- Carefully Develop “Future Options” – this is the exciting part that everyone wants to talk about well before it should be talked about! As eluded in the introduction of this blog, we described the various methods of distribution strategies, it is critical to define future options with many of these components in mind. For example, If BOPIS or Micro-Fulfillment (fulfilling items from an automated MHE order picking system located in the back of a store) are going to be implemented or considered, then the future options have to be defined not only in terms of number of distribution or fulfillment centers, but these alternative approaches to fulfilling orders. A percent of orders, workloads and inventory must be estimated for these alternative approaches to ensure that the future state modeling takes this into account. Transportation, Operating Expenses, Capital Investment, MHE Technology assessments for Automation, Robotics and other MHE elements, and Space Requirements for these alternative approaches to fulfilling orders, must be merged with the traditional distribution and fulfillment center components to fully analyze such a future option. What may look intuitively smart at the beginning, may not be after fully vetting and analyzing these future options with lots of different types of distribution within them. We use the word “carefully” in the title of this section because you must be careful to clearly define the options, be practical about what’s really feasible to consider, and ensure that agility and resilience (yes, those words again!) can be used as variable inputs in any strategic option.
- Interpret the Results Carefully – There’s that word “carefully” again! Just looking at the Net Present Value of a future option’s costs doesn’t give you the strategic answer for your retail distribution strategy. Service Level details must be provided (i.e. what percent of orders reach their customer within 2 days, 3 days, 4 days, etc.) in any future option evaluation. Gone are the days when operating costs ruled and service levels just rode along in your network! Other qualitative factors such as labor requirements and availability, network risk, information technology implications, network complexity to manage, MHE automation complexity, economic incentives, and other factors have to be considered. A decision support scoring matrix must be constructed and weighted by all of these factors (including costs), to help identify a winning option.

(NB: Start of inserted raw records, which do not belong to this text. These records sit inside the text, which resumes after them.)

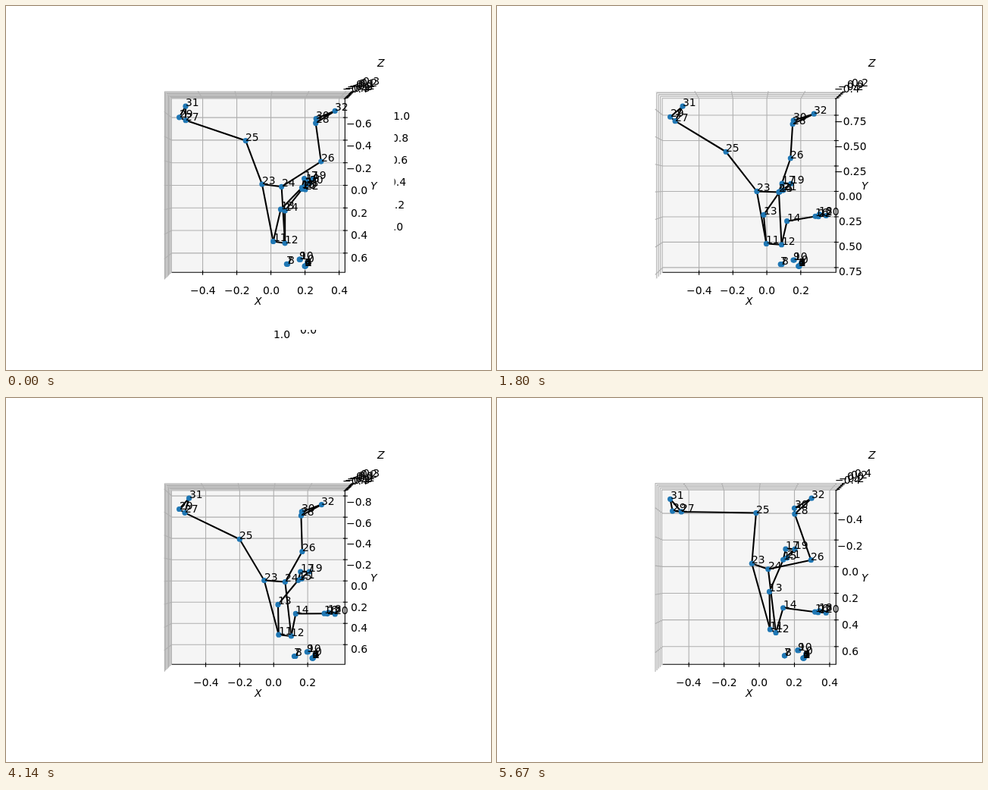
These frames come from a looping animation (640 by 480 pixels, 5.7 s). An HTML page with a canvas:

```html
<!DOCTYPE html>
<html lang="en">
<head>
<meta charset="utf-8">
<title>Pose plot</title>
<style>
html, body { margin: 0; width: 100%; height: 100%; overflow: hidden; background: #fff; }
canvas { display: block; }
</style>
</head>
<body>
<canvas id="stage" width="640" height="480"></canvas>
<script>
const ctx = document.getElementById('stage').getContext('2d');
const LOOP = 5700, STEP = 30;
const FONT = '13.89px "DejaVu Sans", sans-serif';

// Joint positions in plot units: folded [x, y], then stretched [x, y].
const ends = {
  0: [[.237, .644], [.203, .705]],
  11: [[.046, .461], [-.003, .515]],
  12: [[.074, .489], [.087, .525]],
  13: [[.03, .178], [-.019, .231]],
  14: [[.138, .31], [.13, .312]],
  15: [[.064, -.064], [.076, .004]],
  16: [[.322, .35], [.295, .31]],
  23: [[-.038, -.029], [-.059, 0]],
  24: [[.046, .022], [.071, .007]],
  25: [[.034, -.406], [-.242, -.39]],
  26: [[.33, .015], [.139, -.328]],
  27: [[-.42, -.347], [-.541, -.694]],
  28: [[.213, -.333], [.152, -.664]],
  29: [[-.475, -.344], [-.57, -.735]],
  30: [[.21, -.378], [.157, -.7]],
  31: [[-.508, -.43], [-.496, -.84]],
  32: [[.302, -.455], [.278, -.765]]
};

// Turning points of the leg movement: time, stretch.
const turns = [[-395, 1], [600, 0], [1850, 1], [3170, 0], [4470, 1], [4880, 1], [5985, 0]];

const chains = [
  [15, 13, 11, 12, 14, 16], [11, 23, 24, 12], [23, 25, 27, 29, 31, 27],
  [24, 26, 28, 30, 32, 28], [15, 17, 19, 15, 21], [16, 18, 20, 16, 22]
];

const lerp = (a, b, k) => a + (b - a) * k;
const ease = u => .5 - .5 * Math.cos(Math.PI * Math.min(1, Math.max(0, u)));

function stretchAt(t) {
  const n = turns.findIndex(turn => turn[0] > t);
  const [t0, a] = turns[n - 1], [t1, b] = turns[n];
  return lerp(a, b, ease((t - t0) / (t1 - t0)));
}

function bodyAt(t, stretch) {
  const j = [];
  for (const id in ends) {
    const [a, b] = ends[id];
    j[id] = [lerp(a[0], b[0], stretch), lerp(a[1], b[1], stretch)];
  }
  const move = (id, x, y = 0) => { j[id][0] += x; j[id][1] += y; };
  const attach = (id, from, x, y) => { j[id] = [j[from][0] + x, j[from][1] + y]; };

  // The upper body drifts sideways later on.
  const lean = ease((t - 1800) / 900);
  move(0, .035 * lean);
  move(11, .025 * lean);
  move(12, .018 * lean);
  move(13, .037 * lean);
  move(15, .07 * lean);

  // One arm swings out and one leg swings in as the loop begins.
  const raised = Math.exp(-t / 1200), early = Math.exp(-t / 220);
  move(13, .06 * early);
  move(14, -.05 * raised, -.087 * raised);
  move(15, .11 * early, .04 * early);
  move(16, -.04 * raised - .08 * early, -.29 * raised);
  for (const id of [26, 28, 30, 32]) move(id, .09 * early);

  for (let i = 1; i <= 6; i++) attach(i, 0, -.016 + (i % 3) * .002, .031);
  attach(7, 0, -.122, .013);
  attach(8, 0, -.122 + .008 * stretch, .013);
  attach(9, 0, -.047, -.028);
  attach(10, 0, -.042, -.028);
  attach(17, 15, .014, -.081);
  attach(19, 15, .066, -.08);
  attach(21, 15, .021, -.014);
  attach(18, 16, .024, -.007 - .06 * raised);
  attach(20, 16, .063 - .02 * early, .007 - .06 * raised);
  attach(22, 16, .018, .003);
  return j;
}

// The view always fits the body, so limits and ticks follow from its extent.
function fit(values, from, to) {
  const lo = Math.min(...values), hi = Math.max(...values);
  const scale = (to - from) / (hi - lo);
  return { scale, zero: from - lo * scale };
}

const L = 218.7, R = 447.3, T = 122.3, B = 351.3, CX = 333, CY = 236.8;
const near = (x, y, f = 1) => [CX + (x - CX) * (1 + .087 * f), CY + (y - CY) * (1 + .087 * f)];

function trace(points) {
  ctx.beginPath();
  points.forEach(p => ctx.lineTo(...p));
}

function path(points, color = '#000', width = 1.11) {
  trace(points);
  ctx.strokeStyle = color;
  ctx.lineWidth = width;
  ctx.stroke();
}

function fill(points, color) {
  trace(points);
  ctx.fillStyle = color;
  ctx.fill();
}

function label(text, x, y, align = 'center') {
  const width = ctx.measureText(text).width;
  const left = x - width * { left: 0, center: .5, right: 1 }[align];
  ctx.fillStyle = '#000';
  ctx.fillText(text, Math.round(left), Math.round(y));
}

const number = (v, digits = 1) => (v < -1e-6 ? '\u2212' : '') + Math.abs(v).toFixed(digits);

function ticks(step, lo, hi) {
  const list = [];
  for (let k = Math.ceil(lo / step); k * step <= hi; k++) list.push(k * step);
  return list;
}

function drawAxes(h, v, stretch) {
  const grid = '#b0b0b0';
  const yStep = v.scale < 137 ? .25 : .2;
  const zSpan = .75 + .3 * Math.abs(stretch - .78), zLow = -.55 * zSpan;
  const zStep = zSpan > .8 ? .2 : .1;

  const xs = ticks(.2, (224 - h.zero) / h.scale, (441 - h.zero) / h.scale)
    .map(n => ({ text: number(n), x: h.zero + n * h.scale }));
  const ys = ticks(yStep, (125 - v.zero) / v.scale, (349 - v.zero) / v.scale)
    .map(n => ({ text: number(n, yStep === .25 ? 2 : 1), y: v.zero + n * v.scale }));
  const zs = ticks(zStep, zLow, zLow + zSpan)
    .map(n => ({ text: number(n), f: (n - zLow) / zSpan }));

  fill([[L, T], [L, B], near(L, B), near(L, T)], '#f9f9f9');
  fill([[L, T], [R, T], near(R, T), near(L, T)], '#f2f2f2');
  fill([[L, T], [R, T], [R, B], [L, B]], '#f5f5f5');

  for (const { x } of xs) path([near(x, T), [x, T], [x, B]], grid);
  for (const { y } of ys) path([near(L, y), [L, y], [R, y]], grid);
  for (const { f } of zs) path([near(L, B, f), near(L, T, f), near(R, T, f)], grid);

  path([[L, B], [R, B], [R, T], near(R, T)]);

  for (const { text, x } of xs) {
    path([[x, B - 2.5], [x, B + 3.5]]);
    label(text, x, 380);
  }
  for (const { text, y } of ys) {
    path([[R - 2.5, y], [R + 3.5, y]]);
    label(text, 466, y + 13 - (y - T) / 90);
  }
  for (const { text, f } of zs) {
    const [x, y] = near(R, T, f);
    path([[x - 2, y + .6], [x + 4, y - 1]]);
    label(text, 460 + 23.6 * f, 114.8 - 11.5 * f);
  }

  ctx.font = 'italic ' + FONT;
  label('X', 333, 394);
  label('Y', 485.5, 242);
  label('Z', 494.5, 80);
  ctx.font = FONT;
}

function drawBody(joints) {
  ctx.lineJoin = 'round';
  ctx.lineCap = 'square';
  for (const c of chains) path(c.map(i => joints[i]), '#000', 2.08);
  ctx.lineCap = 'butt';
  ctx.fillStyle = '#1f77b4';
  for (const [x, y] of joints) {
    ctx.beginPath();
    ctx.arc(x, y, 3.6, 0, 7);
    ctx.fill();
  }
  joints.forEach(([x, y], i) => label(i, x, y, 'left'));
}

// Clipped remains of an empty plot, seen only as the loop begins.
function drawRemains() {
  ctx.save();
  ctx.beginPath();
  ctx.rect(512.5, 130, 40, 180);
  ctx.rect(340, 427, 90, 30);
  ctx.clip();
  for (let i = 0; i < 6; i++) {
    label(number(1 - i * .2), 533 - i * 1.7, 150 + i * 29.15, 'right');
  }
  label('1.0', 364.5, 437.7);
  label('0.0', 399, 431.5);
  ctx.restore();
}

function draw(t) {
  ctx.fillStyle = '#fff';
  ctx.fillRect(0, 0, 640, 480);
  ctx.font = FONT;
  const stretch = stretchAt(t);
  const body = bodyAt(t, stretch);
  const h = fit(body.map(p => p[0]), 228.6, 434.2);
  const v = fit(body.map(p => p[1]), 132.2, 343);
  drawAxes(h, v, stretch);
  drawBody(body.map(([x, y]) => [h.zero + x * h.scale, v.zero + y * v.scale]));
  if (t < STEP) drawRemains();
}

const began = performance.now();
function tick() {
  const t = (performance.now() - began) % LOOP;
  draw(Math.floor(t / STEP) * STEP);
  requestAnimationFrame(tick);
}
tick();
</script>
</body>
</html>
```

While there are other items that can go deeper into choosing a strategy, if you take the requisite time and effort to execute the constructs detailed above, you will find your way much better through the “murkiness” of choosing a retail distribution strategy.
Contact a consultant today to jumpstart your Retail Distribution Strategy!